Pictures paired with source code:
━━━━━━━━━━━━━━━━
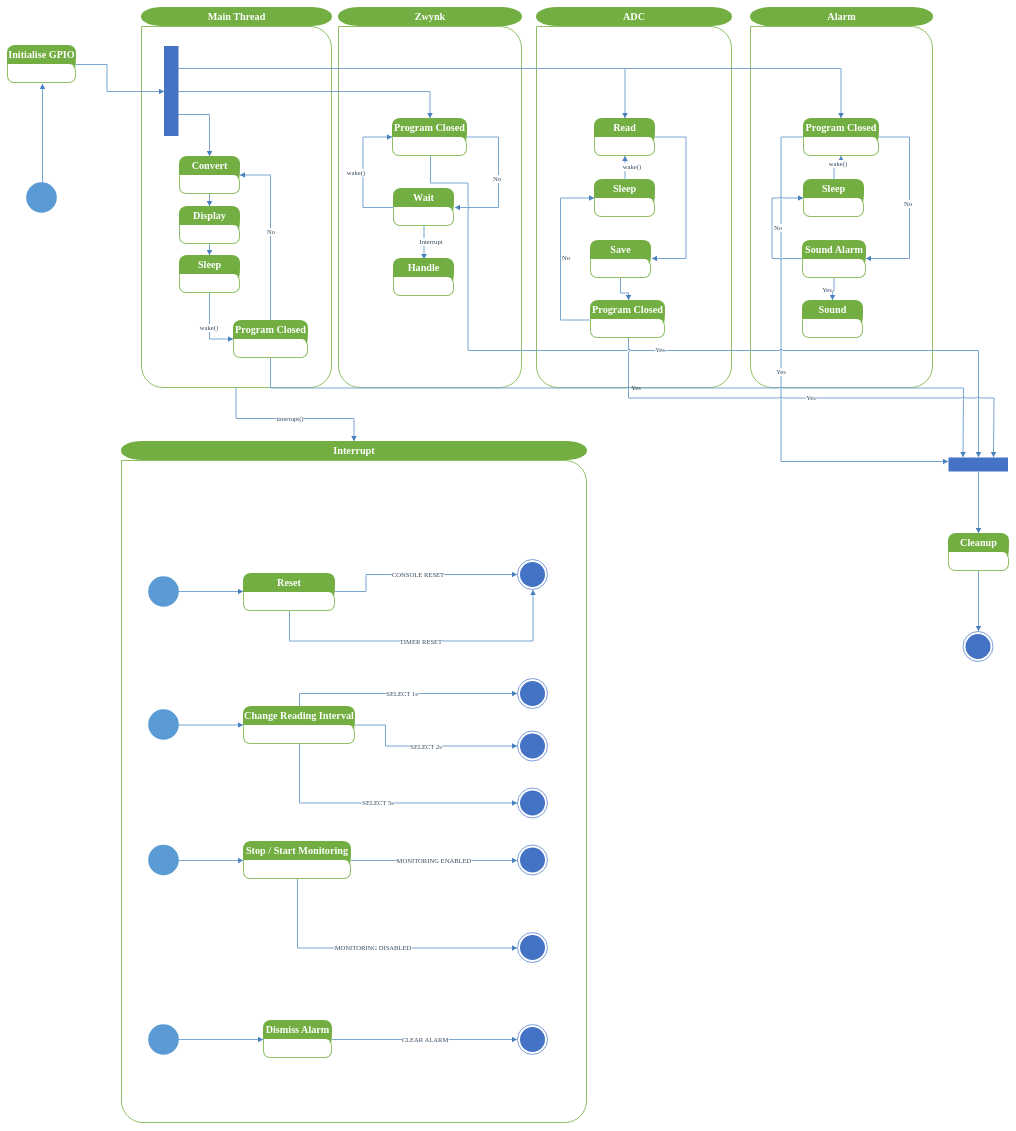
<!DOCTYPE html>
<html lang="en">
<head>
<meta charset="utf-8">
<title>Thread activity diagram</title>
<style>
:root {
  --green: #72ae41;
  --outline: #8fc066;
  --wire: #7aa6d2;
  --tip: #4a80bd;
  --start: #5b9bd5;
  --bar: #4472c4;
  --label: #34495e;
  --paper: #fff;
}
* { box-sizing: border-box; margin: 0; }
html, body { width: 1016px; height: 1131px; overflow: hidden; background: var(--paper); }
.diagram { position: relative; width: 1016px; height: 1131px; overflow: hidden; font-family: "Liberation Serif", "Times New Roman", serif; }
.lane, .state, .label, .wires { position: absolute; }
.lane { display: flex; flex-direction: column; }
.lane h2, .state h3 { flex: none; color: var(--paper); font-size: 10.2px; font-weight: 700; text-align: center; white-space: nowrap; background: var(--green); }
.lane h2 { height: 19px; line-height: 19px; border-radius: 22px / 10px; }
.lane::after { content: ""; flex: 1; border: 1px solid var(--outline); border-radius: 0 22px 22px 22px; border-top-left-radius: 0; }
.state { height: 38px; display: flex; flex-direction: column; }
.state h3 { height: 28px; line-height: 19px; border-radius: 8px 8px 3px 3px / 7px 7px 16px 3px; margin-bottom: -9px; display: flex; justify-content: center; }
.state::after { content: ""; flex: 1; position: relative; background: var(--paper); border: 1px solid var(--outline); border-top-color: var(--paper); border-radius: 0 7px 7px 7px; }
.wires { left: 0; top: 0; }
.wires .flow path { fill: none; stroke: var(--wire); stroke-width: 1; }
.label { transform: translate(-50%, -50%); font-size: 6.6px; line-height: 8px; color: var(--label); background: var(--paper); white-space: nowrap; }
.label.clear { background: none; }
</style>
</head>
<body>
<main class="diagram">
  <section class="lane" style="left:141px;top:7px;width:191px;height:381px"><h2>Main Thread</h2></section>
  <section class="lane" style="left:338px;top:7px;width:184px;height:381px"><h2>Zwynk</h2></section>
  <section class="lane" style="left:536px;top:7px;width:196px;height:381px"><h2>ADC</h2></section>
  <section class="lane" style="left:750px;top:7px;width:183px;height:381px"><h2>Alarm</h2></section>
  <section class="lane" style="left:121px;top:441px;width:466px;height:682px"><h2>Interrupt</h2></section>

  <svg class="wires" width="1016" height="1131" viewBox="0 0 1016 1131" aria-hidden="true">
    <defs>
      <marker id="tip" markerWidth="6" markerHeight="6" refX="5" refY="3" orient="auto" markerUnits="userSpaceOnUse">
        <path d="M0 0.2 5 3 0 5.8Z" style="fill:var(--tip);stroke:none"/>
      </marker>
      <g id="end">
        <circle r="15" fill="#fff" stroke="#7d9edb"/>
        <circle r="12.5" fill="#4472c4"/>
      </g>
      <circle id="begin" r="15.3" fill="#5b9bd5"/>
    </defs>
    <g class="flow" marker-end="url(#tip)">
      <g id="startup" style="marker-end:url(#tip)">
        <path d="M42.5 183V84"/>
        <path d="M76 64.5H107V91.5H164"/>
        <path d="M178 68.5H625V118"/>
        <path d="M178 68.5H841V118"/>
        <path d="M178 91.5H430V118"/>
        <path d="M178 114.5H209.5V156"/>
      </g>
      <g id="main-thread" style="marker-end:url(#tip)">
        <path d="M209.5 194V206"/>
        <path d="M209.5 244V255"/>
        <path d="M209.5 293V339H233"/>
        <path d="M270.5 320V175H240"/>
        <path d="M270.5 357V388H627Q629 386 631 388H779Q781 386 783 388H963.5L963 457"/>
        <path d="M236 388V418.5H354V441"/>
      </g>
      <g id="service" style="marker-end:url(#tip)">
        <path d="M393 207.5H363V137H392"/>
        <path d="M467 137H498.5V207.5H455"/>
        <path d="M424 226V259"/>
        <path d="M430.5 156V183H468V205Q470 207.500 468 210V350.500H627Q629 348 631 350.500H779Q781 348 783 350.500H978.500V457"/>
      </g>
      <g id="adc" style="marker-end:url(#tip)">
        <path d="M655 137H686V258.500H652"/>
        <path d="M625 179V156"/>
        <path d="M620.500 278V293H628.500V300"/>
        <path d="M590 320H560.500V198H594"/>
        <path d="M628.500 338V348Q631 350.500 628.500 353V398H779Q781 396 783 398H961Q963 396 965 398H976Q978 396 980 398H994L993.500 457"/>
      </g>
      <g id="alarm" style="marker-end:url(#tip)">
        <path d="M879 137H909.500V258.500H866"/>
        <path d="M834 179V166H841V156"/>
        <path d="M802 258.500H783Q781 260.500 779 258.500H772V198H779Q781 196 783 198H803"/>
        <path d="M834 278V291H832.500V300"/>
        <path d="M803 137H781V461.500H948"/>
      </g>
      <g id="shutdown" style="marker-end:url(#tip)">
        <path d="M978.500 472V533"/>
        <path d="M978.500 571V631"/>
      </g>
      <g id="interrupts" style="marker-end:url(#tip)">
        <path d="M178 591.500H243"/>
        <path d="M335 591.500H366V574.500H517"/>
        <path d="M289.500 610V641H533V590"/>
        <path d="M178 725H243"/>
        <path d="M299.500 706V693.500H517"/>
        <path d="M355 725H385.500V746H517"/>
        <path d="M299.500 743V803H517"/>
        <path d="M178 860.500H243"/>
        <path d="M351 860.500H517"/>
        <path d="M297.500 879V948H517"/>
        <path d="M178 1039.500H263"/>
        <path d="M332 1039.500H517"/>
      </g>
    </g>
    <g id="fork-and-join" fill="#4472c4">
      <rect x="164" y="46" width="14.500" height="90"/>
      <rect x="948.500" y="457.500" width="59.500" height="14"/>
    </g>
    <g id="begin-points">
      <use href="#begin" x="41.500" y="197.500"/>
      <use href="#begin" x="163.500" y="591.500"/>
      <use href="#begin" x="163.500" y="724.500"/>
      <use href="#begin" x="163.500" y="860"/>
      <use href="#begin" x="163.500" y="1039.500"/>
    </g>
    <g id="end-points">
      <use href="#end" x="978" y="646.500"/>
      <use href="#end" x="532.500" y="574.500"/>
      <use href="#end" x="532.500" y="693.500"/>
      <use href="#end" x="532.500" y="746"/>
      <use href="#end" x="532.500" y="803"/>
      <use href="#end" x="532.500" y="860"/>
      <use href="#end" x="532.500" y="947.500"/>
      <use href="#end" x="532.500" y="1039.500"/>
    </g>
  </svg>

  <div class="state" style="left:7px;top:45px;width:69px"><h3>Initialise GPIO</h3></div>

  <div class="state" style="left:179px;top:156px;width:61px"><h3>Convert</h3></div>
  <div class="state" style="left:179px;top:206px;width:61px"><h3>Display</h3></div>
  <div class="state" style="left:179px;top:255px;width:61px"><h3>Sleep</h3></div>
  <div class="state" style="left:233px;top:320px;width:75px"><h3>Program Closed</h3></div>

  <div class="state" style="left:392px;top:118px;width:75px"><h3>Program Closed</h3></div>
  <div class="state" style="left:393px;top:188px;width:61px"><h3>Wait</h3></div>
  <div class="state" style="left:393px;top:258px;width:61px"><h3>Handle</h3></div>

  <div class="state" style="left:594px;top:118px;width:61px"><h3>Read</h3></div>
  <div class="state" style="left:594px;top:179px;width:61px"><h3>Sleep</h3></div>
  <div class="state" style="left:590px;top:240px;width:61px"><h3>Save</h3></div>
  <div class="state" style="left:590px;top:300px;width:75px"><h3>Program Closed</h3></div>

  <div class="state" style="left:803px;top:118px;width:76px"><h3>Program Closed</h3></div>
  <div class="state" style="left:803px;top:179px;width:61px"><h3>Sleep</h3></div>
  <div class="state" style="left:802px;top:240px;width:64px"><h3>Sound Alarm</h3></div>
  <div class="state" style="left:802px;top:300px;width:61px"><h3>Sound</h3></div>

  <div class="state" style="left:948px;top:533px;width:61px"><h3>Cleanup</h3></div>

  <div class="state" style="left:243px;top:573px;width:92px"><h3>Reset</h3></div>
  <div class="state" style="left:243px;top:706px;width:112px"><h3>Change Reading Interval</h3></div>
  <div class="state" style="left:243px;top:841px;width:108px"><h3>Stop / Start Monitoring</h3></div>
  <div class="state" style="left:263px;top:1020px;width:69px"><h3>Dismiss Alarm</h3></div>

  <span class="label" style="left:271px;top:232px">No</span>
  <span class="label" style="left:209px;top:328px">wake()</span>
  <span class="label" style="left:290px;top:419px">interrupt()</span>
  <span class="label" style="left:356px;top:173px">wake()</span>
  <span class="label" style="left:497px;top:179px">No</span>
  <span class="label" style="left:431px;top:242px">Interrupt</span>
  <span class="label" style="left:632px;top:167px">wake()</span>
  <span class="label" style="left:566px;top:258px">No</span>
  <span class="label" style="left:660px;top:350px">Yes</span>
  <span class="label clear" style="left:636px;top:388px">Yes</span>
  <span class="label" style="left:838px;top:164px">wake()</span>
  <span class="label" style="left:908px;top:204px">No</span>
  <span class="label" style="left:778px;top:228px">No</span>
  <span class="label" style="left:827px;top:290px">Yes</span>
  <span class="label" style="left:781px;top:372px">Yes</span>
  <span class="label" style="left:811px;top:398px">Yes</span>
  <span class="label" style="left:418px;top:575px">CONSOLE RESET</span>
  <span class="label" style="left:421px;top:642px">TIMER RESET</span>
  <span class="label" style="left:402px;top:694px">SELECT 1s</span>
  <span class="label" style="left:426px;top:747px">SELECT 2s</span>
  <span class="label" style="left:378px;top:803px">SELECT 5s</span>
  <span class="label" style="left:434px;top:861px">MONITORING ENABLED</span>
  <span class="label" style="left:373px;top:948px">MONITORING DISABLED</span>
  <span class="label" style="left:425px;top:1040px">CLEAR ALARM</span>
</main>
</body>
</html>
━━━━━━━━━━━━━━━━
• [About this task] What is needed is every line of the records that contains the word "begin".

• [Task answer]
      <circle id="begin" r="15.3" fill="#5b9bd5"/>
    <g id="begin-points">
      <use href="#begin" x="41.500" y="197.500"/>
      <use href="#begin" x="163.500" y="591.500"/>
      <use href="#begin" x="163.500" y="724.500"/>
      <use href="#begin" x="163.500" y="860"/>
      <use href="#begin" x="163.500" y="1039.500"/>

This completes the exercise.